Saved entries
* * *

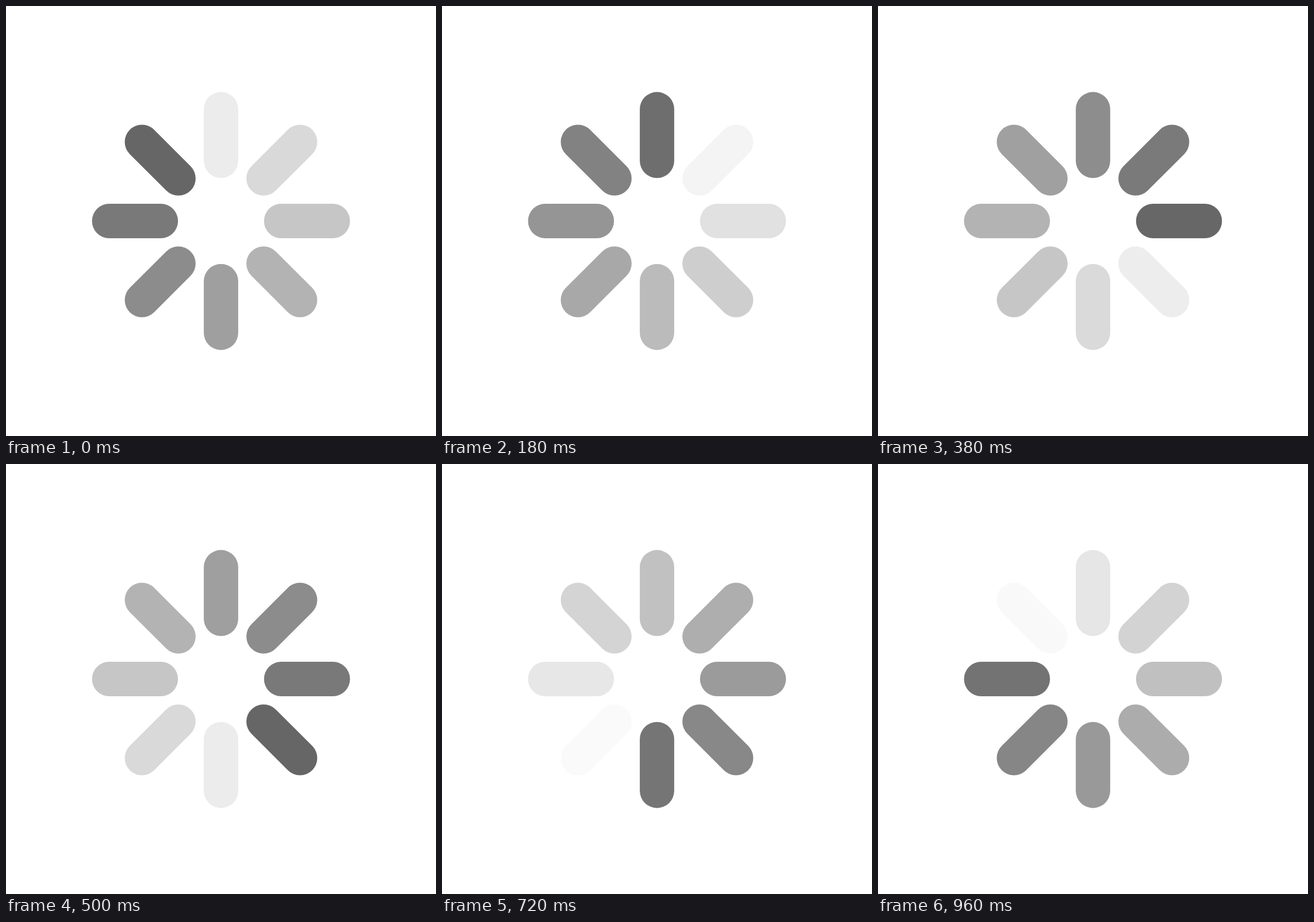
These frames come from a looping animation (748 px wide and 748 px high, 1 s). An HTML page with a canvas:

```html
<!DOCTYPE html>
<html lang="en">
<head>
<meta charset="utf-8">
<title>Spinner</title>
<style>
  html, body { margin: 0; width: 100%; height: 100%; overflow: hidden; background: #fff; }
  canvas { display: block; }
</style>
</head>
<body>
<canvas id="stage" width="748" height="748"></canvas>
<script>
const ctx = document.getElementById('stage').getContext('2d');
const SIZE = 748, LOOP = 1000, BARS = 8;
const UNIT = SIZE / 100;

// The fade advances in uneven steps; each pose holds until the next time.
const STEPS = [0, 20, 120, 140, 180, 260, 360, 380, 480, 500,
               600, 640, 720, 760, 860, 880, 960];

const poseTime = t => STEPS.findLast(step => step <= t);

function drawBar(i, t) {
  const start = (i + 1) * LOOP / BARS;
  const age = ((t - start + LOOP) % LOOP) / LOOP;
  const grey = Math.round(102 + 153 * age);
  ctx.save();
  ctx.rotate(i * 2 * Math.PI / BARS);
  ctx.strokeStyle = `rgb(${grey}, ${grey}, ${grey})`;
  ctx.beginPath();
  ctx.moveTo(0, -26);
  ctx.lineTo(0, -14);
  ctx.stroke();
  ctx.restore();
}

function draw(t) {
  ctx.setTransform(1, 0, 0, 1, 0, 0);
  ctx.fillStyle = '#fff';
  ctx.fillRect(0, 0, SIZE, SIZE);
  ctx.setTransform(UNIT, 0, 0, UNIT, SIZE / 2, SIZE / 2);
  ctx.lineWidth = 8;
  ctx.lineCap = 'round';
  for (let i = 0; i < BARS; i++) drawBar(i, t);
}

const origin = performance.now();

function tick() {
  draw(poseTime((performance.now() - origin) % LOOP));
  requestAnimationFrame(tick);
}
tick();
</script>
</body>
</html>
```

* * *

▶ **What the exercise asks**: Output the records exactly. Drop the images.

▶ **Solution to this exercise**:
These frames come from a looping animation (748 px wide and 748 px high, 1 s). An HTML page with a canvas:

```html
<!DOCTYPE html>
<html lang="en">
<head>
<meta charset="utf-8">
<title>Spinner</title>
<style>
  html, body { margin: 0; width: 100%; height: 100%; overflow: hidden; background: #fff; }
  canvas { display: block; }
</style>
</head>
<body>
<canvas id="stage" width="748" height="748"></canvas>
<script>
const ctx = document.getElementById('stage').getContext('2d');
const SIZE = 748, LOOP = 1000, BARS = 8;
const UNIT = SIZE / 100;

// The fade advances in uneven steps; each pose holds until the next time.
const STEPS = [0, 20, 120, 140, 180, 260, 360, 380, 480, 500,
               600, 640, 720, 760, 860, 880, 960];

const poseTime = t => STEPS.findLast(step => step <= t);

function drawBar(i, t) {
  const start = (i + 1) * LOOP / BARS;
  const age = ((t - start + LOOP) % LOOP) / LOOP;
  const grey = Math.round(102 + 153 * age);
  ctx.save();
  ctx.rotate(i * 2 * Math.PI / BARS);
  ctx.strokeStyle = `rgb(${grey}, ${grey}, ${grey})`;
  ctx.beginPath();
  ctx.moveTo(0, -26);
  ctx.lineTo(0, -14);
  ctx.stroke();
  ctx.restore();
}

function draw(t) {
  ctx.setTransform(1, 0, 0, 1, 0, 0);
  ctx.fillStyle = '#fff';
  ctx.fillRect(0, 0, SIZE, SIZE);
  ctx.setTransform(UNIT, 0, 0, UNIT, SIZE / 2, SIZE / 2);
  ctx.lineWidth = 8;
  ctx.lineCap = 'round';
  for (let i = 0; i < BARS; i++) drawBar(i, t);
}

const origin = performance.now();

function tick() {
  draw(poseTime((performance.now() - origin) % LOOP));
  requestAnimationFrame(tick);
}
tick();
</script>
</body>
</html>
```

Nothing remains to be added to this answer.